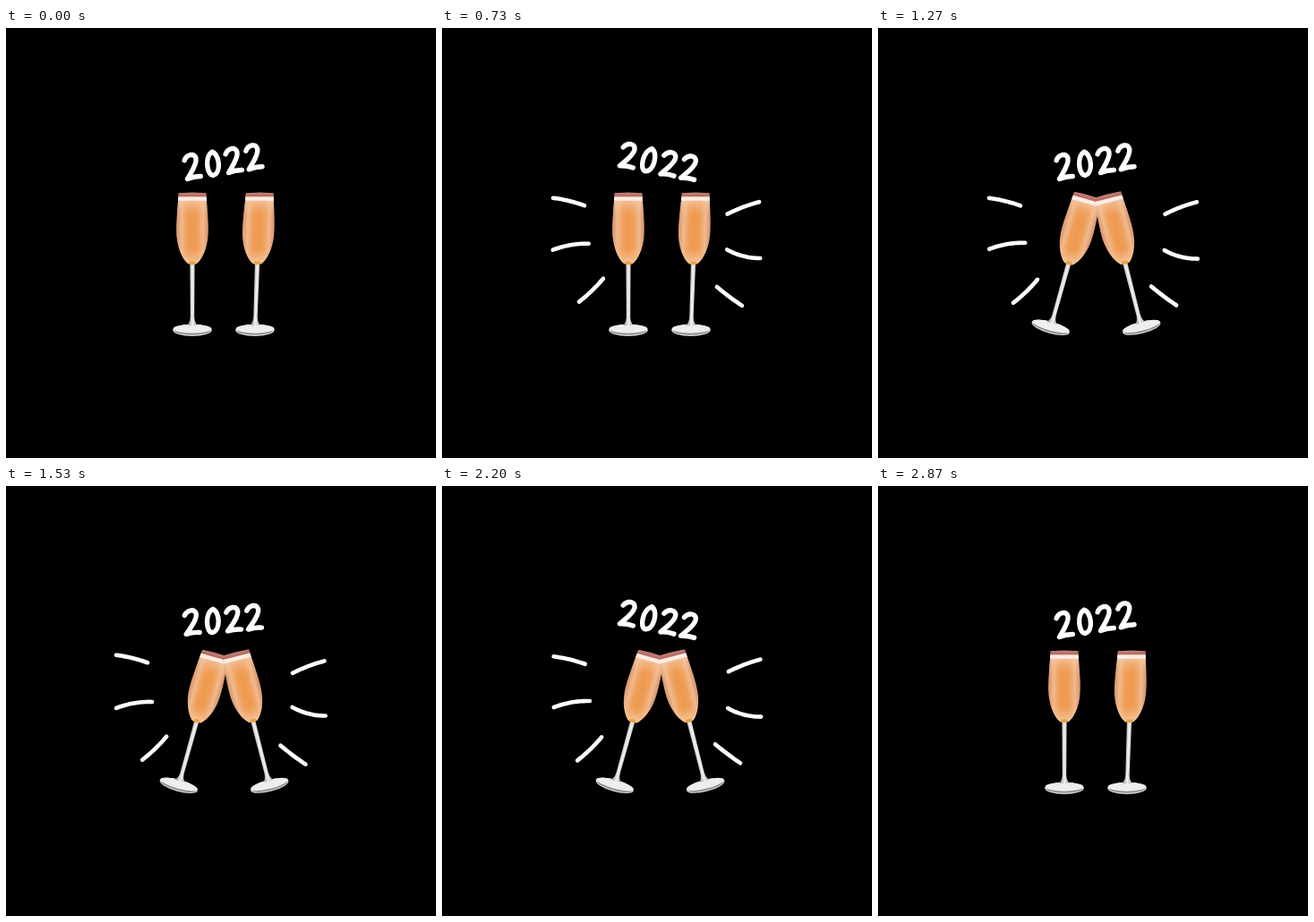
Animation, 480 px wide and 480 px high, one loop 2990 ms. Source, as an HTML page with a canvas:

```html
<!DOCTYPE html>
<html lang="en">
<head>
<meta charset="utf-8">
<title>Cheers 2022</title>
<style>
  html, body { margin: 0; width: 100%; height: 100%; overflow: hidden; background: #000; }
  canvas { display: block; width: 100vmin; height: 100vmin; }
</style>
</head>
<body>
<canvas id="stage" width="480" height="480" aria-label="Two glasses clinking, 2022"></canvas>
<script>
const ctx = document.getElementById('stage').getContext('2d');
const LOOP = 2990, TICK = 200 / 3;

const lerp = (a, b, k) => a + (b - a) * k;
const rad = d => d * Math.PI / 180;
// 0 before a, 1 after b, straight in between
const ramp = (t, a, b) => Math.max(0, Math.min(1, (t - a) / (b - a)));

// Both motions go there and back twice per loop
const tiltAt = t => ramp(t, 70, 330) - ramp(t, 600, 730) + ramp(t, 800, 1000) - ramp(t, 2330, 2530);
const swingAt = t => ramp(t, 70, 530) - ramp(t, 870, 1070) + ramp(t, 1400, 2000) - ramp(t, 2330, 2670);

function shape(fill, build) {
  ctx.beginPath();
  build();
  ctx.fillStyle = fill;
  ctx.fill();
}

const oval = (cx, cy, rx, ry) => () => ctx.ellipse(cx, cy, rx, ry, 0, 0, 7);

function gradient(x0, y0, x1, y1, colors) {
  const g = ctx.createLinearGradient(x0, y0, x1, y1);
  colors.forEach((c, i) => g.addColorStop(i / (colors.length - 1), c));
  return g;
}

function bowl() {
  ctx.moveTo(-15.2, -152);
  ctx.bezierCurveTo(-17, -130, -19, -112, -17, -99);
  ctx.bezierCurveTo(-15, -86, -9, -76, -4.5, -73);
  ctx.lineTo(4.5, -73);
  ctx.bezierCurveTo(9, -76, 15, -86, 17, -99);
  ctx.bezierCurveTo(19, -112, 17, -130, 15.2, -152);
  ctx.closePath();
}

// Glass with its origin at the middle of the foot
function glass(x, y, angle, skew) {
  ctx.save();
  ctx.translate(x, y);
  ctx.rotate(rad(angle));
  ctx.transform(1, 0, skew, 1, 0, 0);

  shape('#d6d3d1', oval(0, 1, 21.8, 6.6));
  shape('#8f8c8a', oval(0, 1.4, 20, 4.8));
  shape('#efeeed', oval(0, -0.5, 21.4, 5));

  shape(gradient(-2.5, 0, 2.5, 0, ['#bdb9b6', '#f6f4f2', '#cfcbc8']), () => {
    ctx.moveTo(-2.6, -74);
    ctx.lineTo(-2.2, -14);
    ctx.quadraticCurveTo(-2.5, -7, -6, -4);
    ctx.lineTo(6, -4);
    ctx.quadraticCurveTo(2.5, -7, 2.2, -14);
    ctx.lineTo(2.6, -74);
  });

  ctx.save();
  ctx.beginPath();
  bowl();
  ctx.clip();
  ctx.fillStyle = gradient(-18, 0, 18, 0,
    ['#d4946c', '#f2b98c', '#ef9f5a', '#ee994e', '#efa05c', '#f2b98c', '#d0906e']);
  ctx.fillRect(-20, -153, 40, 82);
  const clear = 'rgba(244,190,145,0)';
  ctx.fillStyle = gradient(0, -146, 0, -72, ['rgba(246,208,184,.75)', clear, clear, clear, 'rgba(250,215,185,.85)']);
  ctx.fillRect(-20, -148, 40, 78);
  ctx.fillStyle = '#fbece4';
  ctx.fillRect(-20, -148, 40, 4.5);
  ctx.fillStyle = '#b56f69';
  ctx.fillRect(-20, -153, 40, 5);
  ctx.restore();

  shape('#c07a73', oval(0, -151.5, 15.2, 1.3));
  shape('#e9a34f', oval(0, -74, 4, 2));
  ctx.restore();
}

function two(x, y) {
  ctx.moveTo(x - 7.5, y - 8.5);
  ctx.bezierCurveTo(x - 4, y - 15, x + 5, y - 15.5, x + 5.5, y - 9);
  ctx.bezierCurveTo(x + 6, y - 2, x - 3, y + 7, x - 7, y + 12.5);
  ctx.quadraticCurveTo(x + 1, y + 10.5, x + 8, y + 11.5);
}

function year(angle) {
  ctx.save();
  ctx.translate(242.3, 149.3);
  ctx.rotate(rad(angle));
  ctx.lineWidth = 5.4;
  ctx.beginPath();
  two(-35, 1);
  two(11.5, 0.5);
  two(34.5, 0);
  ctx.moveTo(-10.5, -12.5);
  ctx.bezierCurveTo(-20, -9, -20, 13, -13, 13.5);
  ctx.bezierCurveTo(-3, 12, -3, -9, -10.5, -12.5);
  ctx.stroke();
  ctx.restore();
}

// Inner end, outer end, sideways bend; in the order they are drawn
const RAYS = [
  [319.5, 208, 355, 194.5, -1],
  [159, 198, 124, 189.5, 1],
  [306, 289, 334, 310, 0.5],
  [319, 247.5, 356, 257, 2.5],
  [164, 240.5, 124, 247.5, 2],
  [179, 280, 152, 306, -1]
];

function ray([x0, y0, x1, y1, bow], i, t) {
  const grow = ramp(t, 60 + i * 10, 420 + i * 10);
  const wipe = ramp(t, 2330 + i * 35, 2610 + i * 35);
  if (grow <= wipe) return;
  const dx = Math.sin(t / 170 + i * 2), dy = Math.sin(t / 210 + i * 3);
  const len = Math.hypot(x1 - x0, y1 - y0);
  const nx = (y0 - y1) / len, ny = (x1 - x0) / len;
  ctx.lineWidth = 4.6;
  ctx.beginPath();
  for (let s = 0; s <= 12; s++) {
    const k = lerp(wipe, grow, s / 12), b = bow * 4 * k * (1 - k);
    ctx.lineTo(lerp(x0, x1, k) + nx * b + dx, lerp(y0, y1, k) + ny * b + dy);
  }
  ctx.stroke();
}

function draw(t) {
  ctx.fillStyle = '#000';
  ctx.fillRect(0, 0, 480, 480);
  ctx.strokeStyle = '#fff';
  ctx.lineCap = ctx.lineJoin = 'round';
  const k = tiltAt(t), y = lerp(336.3, 333.5, k);
  RAYS.forEach((r, i) => ray(r, i, t));
  glass(lerp(208, 193, k), y, 15.6 * k, 0);
  glass(lerp(278, 294, k), y, -14.4 * k, -0.034 * (1 - k));
  year(lerp(-8, 12, swingAt(t)));
}

const start = performance.now();
function frame() {
  const t = (performance.now() - start) % LOOP;
  draw(Math.floor((t + 4) / TICK) * TICK);
  requestAnimationFrame(frame);
}
frame();
</script>
</body>
</html>
```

• _TASK INSTRUCTIONS_:
Lines with the word "bezierCurveTo" in them: report all of these from the listing above.

• _RESPONSE TO THIS EXERCISE_:
  ctx.bezierCurveTo(-17, -130, -19, -112, -17, -99);
  ctx.bezierCurveTo(-15, -86, -9, -76, -4.5, -73);
  ctx.bezierCurveTo(9, -76, 15, -86, 17, -99);
  ctx.bezierCurveTo(19, -112, 17, -130, 15.2, -152);
  ctx.bezierCurveTo(x - 4, y - 15, x + 5, y - 15.5, x + 5.5, y - 9);
  ctx.bezierCurveTo(x + 6, y - 2, x - 3, y + 7, x - 7, y + 12.5);
  ctx.bezierCurveTo(-20, -9, -20, 13, -13, 13.5);
  ctx.bezierCurveTo(-3, 12, -3, -9, -10.5, -12.5);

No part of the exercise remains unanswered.